Provided data:
───
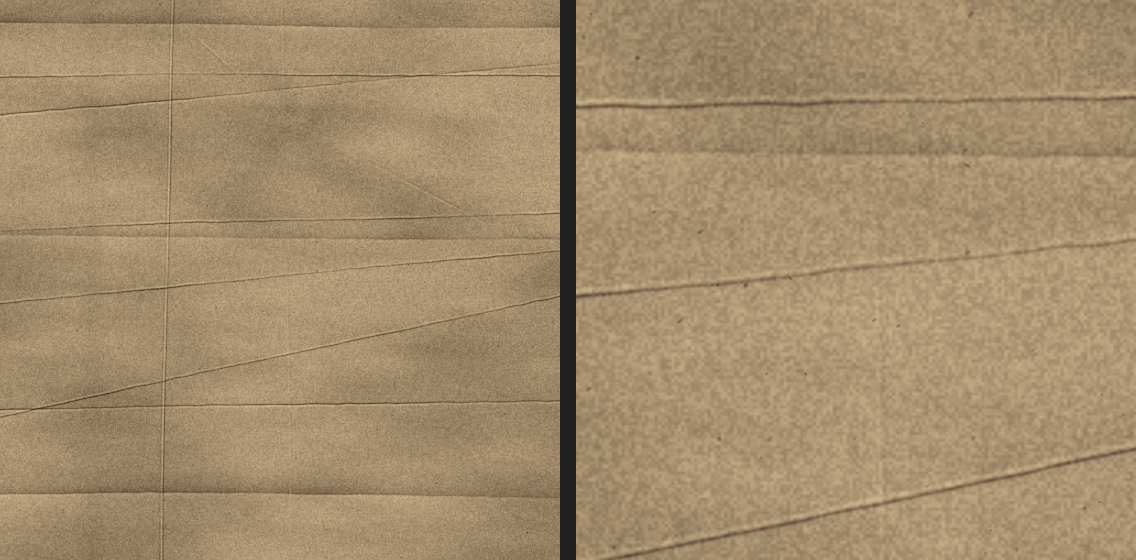
Left, the full canvas; right, a detail of the centre.
Give the GLSL for this texture, as a WebGL 2 fragment shader.

```glsl
#version 300 es
precision highp float;

#define PAPER vec3(0.638, 0.548, 0.422)
#define TONE_AXIS vec3(1.0, 0.95, 0.76)
#define CREASES 9
#define CREASE_WIDTH 0.0013
#define CREASE_DEPTH 0.24
#define FOLD_SHADE 0.16
#define MOTTLE 0.115
#define GRAIN 0.17
#define SPECK_GRID 75.0
#define SPECK_SHARE 0.06
#define KNOT vec2(0.53, 0.78)
#define RAYS 4

uniform vec2 u_resolution;
out vec4 fragColor;

float hash(vec2 p) {
    vec3 q = fract(vec3(p.xyx) * 0.1031);
    q += dot(q, q.yzx + 33.33);
    return fract((q.x + q.y) * q.z);
}

float noise(vec2 p) {
    vec2 cell = floor(p), f = fract(p);
    f = f * f * (3.0 - 2.0 * f);
    float low = mix(hash(cell), hash(cell + vec2(1, 0)), f.x);
    float high = mix(hash(cell + vec2(0, 1)), hash(cell + vec2(1, 1)), f.x);
    return mix(low, high, f.y);
}

float fbm(vec2 p) {
    float sum = 0.0, weight = 0.5;
    for (int i = 0; i < 4; i++) {
        sum += weight * noise(p);
        p = mat2(1.6, 0.3, -0.3, 2.0) * p + 17.3;
        weight *= 0.5;
    }
    return sum / 0.9375;
}

// Soft line whose width never drops below the pixel size
float ridge(float d, float width) {
    float w = max(width, 0.55 / u_resolution.y);
    return exp(-d * d / (w * w)) * width / w;
}

// Creases running across the sheet; every fourth is a broad soft fold
float crossCreases(vec2 p) {
    float tone = 0.0;
    for (int i = 0; i < CREASES; i++) {
        float k = float(i);
        float soft = i % 4 == 0 ? 1.0 : 0.0;
        float side = i % 2 == 0 ? 1.0 : -1.0;
        float start = 0.11 + 0.107 * k + 0.055 * sin(2.2 * k + 0.2) + 0.02 * soft * k / 4.0;
        float tilt = fract(k * 0.382 + 0.55);
        float slope = (0.32 * tilt * tilt - 0.015) * (1.0 - 0.7 * start);
        slope = mix(slope, -0.01, soft);
        float wobble = 0.007 * (noise(vec2(p.x * 3.0, k * 7.0)) - 0.5)
                     + 0.0016 * (noise(vec2(p.x * 45.0, k * 9.0)) - 0.5);
        float d = p.y - start - slope * p.x - wobble;
        float vary = mix(0.3, 1.2, noise(vec2(p.x * 7.0, k * 5.0 + 2.0)));

        // Shadow above the fold, lit paper below it
        float above = smoothstep(-0.0015, 0.0025, d);
        float depth = mix(0.007, 0.018, noise(vec2(p.x * 4.0, k + 6.0)));
        float shade = -above * exp(-max(d, 0.0) / depth)
                    + 0.3 * (1.0 - above) * exp(min(d, 0.0) / 0.022);
        tone += shade * vary * FOLD_SHADE * mix(0.15, 0.85, soft);

        // Thin dark valley with a bright lip beside it
        float valley = ridge(d - 0.001 * soft, CREASE_WIDTH) * mix(1.0, 0.3, soft);
        float lip = ridge(d + side * 0.0032, CREASE_WIDTH * 1.3) * mix(1.0, 0.3, soft);
        tone += vary * (0.4 * lip - valley) * CREASE_DEPTH;
    }
    return tone;
}

// One strong and one faint fold running up the sheet
float uprightFolds(vec2 p) {
    float wander = 0.004 * (noise(vec2(p.y * 7.0, 3.0)) - 0.5);
    float d = p.x - 0.287 - 0.02 * p.y - wander;
    float vary = mix(0.5, 1.2, noise(vec2(p.y * 12.0, 6.0)));
    float tone = vary * (0.09 * ridge(d, 0.0014) - 0.15 * ridge(d - 0.003, 0.0012)
               - 0.06 * ridge(d + 0.003, 0.0012));
    float faint = p.x - 0.52 + 0.016 * p.y + wander;
    float worn = noise(vec2(p.y * 9.0, 8.0));
    tone += worn * (0.04 * ridge(faint, 0.0014) - 0.03 * ridge(faint - 0.003, 0.0014));
    return tone - 0.03 * ridge(p.x - 0.165, 0.018) * noise(vec2(p.y * 5.0, 1.0));
}

// Faint creases and smudges that spread from a pinched spot
float pinch(vec2 p) {
    float tone = 0.0;
    vec2 q = p - KNOT;
    for (int i = 0; i < RAYS; i++) {
        float k = float(i), angle = -1.95 + 1.46 * k;
        vec2 along = vec2(cos(angle), sin(angle));
        float reach = dot(q, along);
        float d = dot(q, vec2(-along.y, along.x)) + 0.006 * (noise(vec2(reach * 14.0, k)) - 0.5);
        float span = smoothstep(0.0, 0.02, reach) * (1.0 - smoothstep(0.3, 0.56, reach));
        float worn = span * smoothstep(0.25, 0.85, noise(vec2(reach * 11.0, k * 4.0 + 5.0)));
        tone += worn * (0.055 * ridge(d, 0.0018) - 0.05 * ridge(d - 0.0035, 0.0016));
        float spread = 0.012 + 0.22 * abs(reach);
        tone -= 0.05 * span * exp(-reach * 7.0) * ridge(d + spread, spread);
    }
    return tone;
}

// Cloudy wear of limited depth, drawn out sideways
float mottling(vec2 p) {
    float cloud = fbm(p * vec2(4.0, 8.0) + 4.0);
    float streak = fbm(p * vec2(5.0, 24.0) + 31.0);
    return MOTTLE * (0.5 - smoothstep(0.26, 0.78, cloud)) + 0.08 * (0.5 - streak);
}

// Paper tooth, short fibres and scattered dark flecks
float paperGrain(vec2 p) {
    float tooth = 0.7 * noise(p * 509.0) + 0.3 * noise(p * 270.0 + 50.0) - 0.5;
    float fibre = noise(p * vec2(150.0, 470.0)) + noise(p * vec2(470.0, 150.0) + 9.0) - 1.0;
    vec2 cell = floor(p * SPECK_GRID);
    vec2 spot = 0.25 + 0.5 * vec2(hash(cell + 11.0), hash(cell + 47.0));
    vec2 offset = fract(p * SPECK_GRID) - spot;
    offset.x += offset.y * (hash(cell + 29.0) - 0.5) * 1.6;
    float size = mix(0.04, 0.12, hash(cell + 83.0));
    float fleck = 1.0 - smoothstep(size * 0.4, size * 1.5, length(offset));
    fleck *= step(hash(cell + 5.0), SPECK_SHARE) * mix(0.4, 1.0, hash(cell + 61.0));
    return GRAIN * tooth + 0.02 * fibre - 0.2 * fleck;
}

void main() {
    vec2 p = gl_FragCoord.xy / u_resolution;
    float tone = mottling(p) + crossCreases(p) + uprightFolds(p) + pinch(p) + paperGrain(p);
    fragColor = vec4(clamp(PAPER + TONE_AXIS * tone, 0.0, 1.0), 1.0);
}
```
───
Your goal: Copy out every line of the material above exactly, skipping the pictures.

Answer to this exercise:
Left, the full canvas; right, a detail of the centre.
Give the GLSL for this texture, as a WebGL 2 fragment shader.

```glsl
#version 300 es
precision highp float;

#define PAPER vec3(0.638, 0.548, 0.422)
#define TONE_AXIS vec3(1.0, 0.95, 0.76)
#define CREASES 9
#define CREASE_WIDTH 0.0013
#define CREASE_DEPTH 0.24
#define FOLD_SHADE 0.16
#define MOTTLE 0.115
#define GRAIN 0.17
#define SPECK_GRID 75.0
#define SPECK_SHARE 0.06
#define KNOT vec2(0.53, 0.78)
#define RAYS 4

uniform vec2 u_resolution;
out vec4 fragColor;

float hash(vec2 p) {
    vec3 q = fract(vec3(p.xyx) * 0.1031);
    q += dot(q, q.yzx + 33.33);
    return fract((q.x + q.y) * q.z);
}

float noise(vec2 p) {
    vec2 cell = floor(p), f = fract(p);
    f = f * f * (3.0 - 2.0 * f);
    float low = mix(hash(cell), hash(cell + vec2(1, 0)), f.x);
    float high = mix(hash(cell + vec2(0, 1)), hash(cell + vec2(1, 1)), f.x);
    return mix(low, high, f.y);
}

float fbm(vec2 p) {
    float sum = 0.0, weight = 0.5;
    for (int i = 0; i < 4; i++) {
        sum += weight * noise(p);
        p = mat2(1.6, 0.3, -0.3, 2.0) * p + 17.3;
        weight *= 0.5;
    }
    return sum / 0.9375;
}

// Soft line whose width never drops below the pixel size
float ridge(float d, float width) {
    float w = max(width, 0.55 / u_resolution.y);
    return exp(-d * d / (w * w)) * width / w;
}

// Creases running across the sheet; every fourth is a broad soft fold
float crossCreases(vec2 p) {
    float tone = 0.0;
    for (int i = 0; i < CREASES; i++) {
        float k = float(i);
        float soft = i % 4 == 0 ? 1.0 : 0.0;
        float side = i % 2 == 0 ? 1.0 : -1.0;
        float start = 0.11 + 0.107 * k + 0.055 * sin(2.2 * k + 0.2) + 0.02 * soft * k / 4.0;
        float tilt = fract(k * 0.382 + 0.55);
        float slope = (0.32 * tilt * tilt - 0.015) * (1.0 - 0.7 * start);
        slope = mix(slope, -0.01, soft);
        float wobble = 0.007 * (noise(vec2(p.x * 3.0, k * 7.0)) - 0.5)
                     + 0.0016 * (noise(vec2(p.x * 45.0, k * 9.0)) - 0.5);
        float d = p.y - start - slope * p.x - wobble;
        float vary = mix(0.3, 1.2, noise(vec2(p.x * 7.0, k * 5.0 + 2.0)));

        // Shadow above the fold, lit paper below it
        float above = smoothstep(-0.0015, 0.0025, d);
        float depth = mix(0.007, 0.018, noise(vec2(p.x * 4.0, k + 6.0)));
        float shade = -above * exp(-max(d, 0.0) / depth)
                    + 0.3 * (1.0 - above) * exp(min(d, 0.0) / 0.022);
        tone += shade * vary * FOLD_SHADE * mix(0.15, 0.85, soft);

        // Thin dark valley with a bright lip beside it
        float valley = ridge(d - 0.001 * soft, CREASE_WIDTH) * mix(1.0, 0.3, soft);
        float lip = ridge(d + side * 0.0032, CREASE_WIDTH * 1.3) * mix(1.0, 0.3, soft);
        tone += vary * (0.4 * lip - valley) * CREASE_DEPTH;
    }
    return tone;
}

// One strong and one faint fold running up the sheet
float uprightFolds(vec2 p) {
    float wander = 0.004 * (noise(vec2(p.y * 7.0, 3.0)) - 0.5);
    float d = p.x - 0.287 - 0.02 * p.y - wander;
    float vary = mix(0.5, 1.2, noise(vec2(p.y * 12.0, 6.0)));
    float tone = vary * (0.09 * ridge(d, 0.0014) - 0.15 * ridge(d - 0.003, 0.0012)
               - 0.06 * ridge(d + 0.003, 0.0012));
    float faint = p.x - 0.52 + 0.016 * p.y + wander;
    float worn = noise(vec2(p.y * 9.0, 8.0));
    tone += worn * (0.04 * ridge(faint, 0.0014) - 0.03 * ridge(faint - 0.003, 0.0014));
    return tone - 0.03 * ridge(p.x - 0.165, 0.018) * noise(vec2(p.y * 5.0, 1.0));
}

// Faint creases and smudges that spread from a pinched spot
float pinch(vec2 p) {
    float tone = 0.0;
    vec2 q = p - KNOT;
    for (int i = 0; i < RAYS; i++) {
        float k = float(i), angle = -1.95 + 1.46 * k;
        vec2 along = vec2(cos(angle), sin(angle));
        float reach = dot(q, along);
        float d = dot(q, vec2(-along.y, along.x)) + 0.006 * (noise(vec2(reach * 14.0, k)) - 0.5);
        float span = smoothstep(0.0, 0.02, reach) * (1.0 - smoothstep(0.3, 0.56, reach));
        float worn = span * smoothstep(0.25, 0.85, noise(vec2(reach * 11.0, k * 4.0 + 5.0)));
        tone += worn * (0.055 * ridge(d, 0.0018) - 0.05 * ridge(d - 0.0035, 0.0016));
        float spread = 0.012 + 0.22 * abs(reach);
        tone -= 0.05 * span * exp(-reach * 7.0) * ridge(d + spread, spread);
    }
    return tone;
}

// Cloudy wear of limited depth, drawn out sideways
float mottling(vec2 p) {
    float cloud = fbm(p * vec2(4.0, 8.0) + 4.0);
    float streak = fbm(p * vec2(5.0, 24.0) + 31.0);
    return MOTTLE * (0.5 - smoothstep(0.26, 0.78, cloud)) + 0.08 * (0.5 - streak);
}

// Paper tooth, short fibres and scattered dark flecks
float paperGrain(vec2 p) {
    float tooth = 0.7 * noise(p * 509.0) + 0.3 * noise(p * 270.0 + 50.0) - 0.5;
    float fibre = noise(p * vec2(150.0, 470.0)) + noise(p * vec2(470.0, 150.0) + 9.0) - 1.0;
    vec2 cell = floor(p * SPECK_GRID);
    vec2 spot = 0.25 + 0.5 * vec2(hash(cell + 11.0), hash(cell + 47.0));
    vec2 offset = fract(p * SPECK_GRID) - spot;
    offset.x += offset.y * (hash(cell + 29.0) - 0.5) * 1.6;
    float size = mix(0.04, 0.12, hash(cell + 83.0));
    float fleck = 1.0 - smoothstep(size * 0.4, size * 1.5, length(offset));
    fleck *= step(hash(cell + 5.0), SPECK_SHARE) * mix(0.4, 1.0, hash(cell + 61.0));
    return GRAIN * tooth + 0.02 * fibre - 0.2 * fleck;
}

void main() {
    vec2 p = gl_FragCoord.xy / u_resolution;
    float tone = mottling(p) + crossCreases(p) + uprightFolds(p) + pinch(p) + paperGrain(p);
    fragColor = vec4(clamp(PAPER + TONE_AXIS * tone, 0.0, 1.0), 1.0);
}
```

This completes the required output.